Former President of the BJP, Nitin Gadkari said overseas news sources had tried to link the party with the incidents, simply because its majority support was among Hindus.  

“It seems that every saffron clad person who appears on television is automatically associated with the BJP. Violence committed in the name of protecting cows is not part of our agenda. These people are not our people,” Gadkari said.

“The Prime Minister, Narendra Modi, has condemned these attacks. Our Government does not discriminate towards cast, creed and religion. Our fight is against poverty hunger and disease.”

Even so, the violence is increasing. Last month in the village of Jaisinghpur, 90 kilometres from New Delhi, a Muslim dairy farmer was beaten to death by cow vigilantes who accused him of slaughtering his animals, something that has been denied by his family.  

Authorities in Jammu and Kashmir have detained 11 suspected vigilantes after similar incidents there.

Human Rights Watch says 10 Muslims have been killed in cow vigilante attacks over the past two years.

Tensions between Hindus and Muslims have existed since the partition of India and Pakistan in 1947 and outbreaks of violence have plagued the country ever since. There is a perception, especially in more remote areas, that the BJP is a party that favours Hindus and regards Muslims as second class citizens.

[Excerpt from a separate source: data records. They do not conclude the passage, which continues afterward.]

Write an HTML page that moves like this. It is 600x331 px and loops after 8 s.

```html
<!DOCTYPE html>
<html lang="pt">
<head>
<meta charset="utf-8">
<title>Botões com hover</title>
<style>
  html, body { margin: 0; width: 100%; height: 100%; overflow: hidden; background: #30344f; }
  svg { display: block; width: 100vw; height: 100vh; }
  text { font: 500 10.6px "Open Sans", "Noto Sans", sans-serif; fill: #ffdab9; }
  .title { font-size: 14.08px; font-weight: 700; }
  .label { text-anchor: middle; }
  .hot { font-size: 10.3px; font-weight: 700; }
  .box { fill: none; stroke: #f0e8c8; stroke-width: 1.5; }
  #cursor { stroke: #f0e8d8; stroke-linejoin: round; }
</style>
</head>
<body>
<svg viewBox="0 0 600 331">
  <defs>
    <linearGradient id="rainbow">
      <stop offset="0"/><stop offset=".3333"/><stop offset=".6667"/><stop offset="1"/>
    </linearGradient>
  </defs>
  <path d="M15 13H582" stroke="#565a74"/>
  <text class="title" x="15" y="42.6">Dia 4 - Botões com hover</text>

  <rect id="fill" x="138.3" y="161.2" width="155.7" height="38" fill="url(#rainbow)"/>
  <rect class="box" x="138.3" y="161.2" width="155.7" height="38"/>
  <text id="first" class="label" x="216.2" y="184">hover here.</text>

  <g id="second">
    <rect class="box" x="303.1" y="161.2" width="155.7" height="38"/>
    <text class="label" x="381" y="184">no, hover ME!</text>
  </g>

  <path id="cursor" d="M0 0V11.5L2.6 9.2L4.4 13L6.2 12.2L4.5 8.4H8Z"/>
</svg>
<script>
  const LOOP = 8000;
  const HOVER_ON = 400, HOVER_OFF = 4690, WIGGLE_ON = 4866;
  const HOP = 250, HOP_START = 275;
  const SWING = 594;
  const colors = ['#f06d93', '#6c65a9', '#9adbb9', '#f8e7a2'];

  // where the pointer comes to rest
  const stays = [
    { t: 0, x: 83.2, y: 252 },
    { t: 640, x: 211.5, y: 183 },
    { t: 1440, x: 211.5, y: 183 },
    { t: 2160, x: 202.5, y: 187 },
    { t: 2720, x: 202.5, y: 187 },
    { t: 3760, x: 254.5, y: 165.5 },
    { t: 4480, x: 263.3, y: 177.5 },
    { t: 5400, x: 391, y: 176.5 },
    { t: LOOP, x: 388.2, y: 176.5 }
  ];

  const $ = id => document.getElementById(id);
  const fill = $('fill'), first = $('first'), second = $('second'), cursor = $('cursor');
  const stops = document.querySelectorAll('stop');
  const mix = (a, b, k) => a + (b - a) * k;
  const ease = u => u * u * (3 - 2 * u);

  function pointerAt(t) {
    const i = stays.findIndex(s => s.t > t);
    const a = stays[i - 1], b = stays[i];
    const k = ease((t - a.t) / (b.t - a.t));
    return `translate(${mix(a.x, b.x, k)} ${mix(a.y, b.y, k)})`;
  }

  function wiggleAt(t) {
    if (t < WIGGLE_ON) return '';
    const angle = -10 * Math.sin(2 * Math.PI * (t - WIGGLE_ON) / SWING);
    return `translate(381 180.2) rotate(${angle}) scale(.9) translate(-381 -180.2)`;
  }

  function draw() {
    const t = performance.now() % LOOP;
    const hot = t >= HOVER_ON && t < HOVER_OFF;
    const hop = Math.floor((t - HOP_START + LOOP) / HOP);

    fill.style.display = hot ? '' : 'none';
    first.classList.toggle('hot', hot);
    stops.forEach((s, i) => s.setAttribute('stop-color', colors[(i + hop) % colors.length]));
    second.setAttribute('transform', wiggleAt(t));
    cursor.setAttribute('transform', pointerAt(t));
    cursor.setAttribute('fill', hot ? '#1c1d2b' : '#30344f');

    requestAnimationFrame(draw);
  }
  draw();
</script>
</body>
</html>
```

If this were true India, which has the second largest Muslim population in the world, could not function. However, as Gadkari pointed out, poverty, hunger and disease have still to be eradicated and while they continue to exist provide fertile ground for those who wish to promote discord.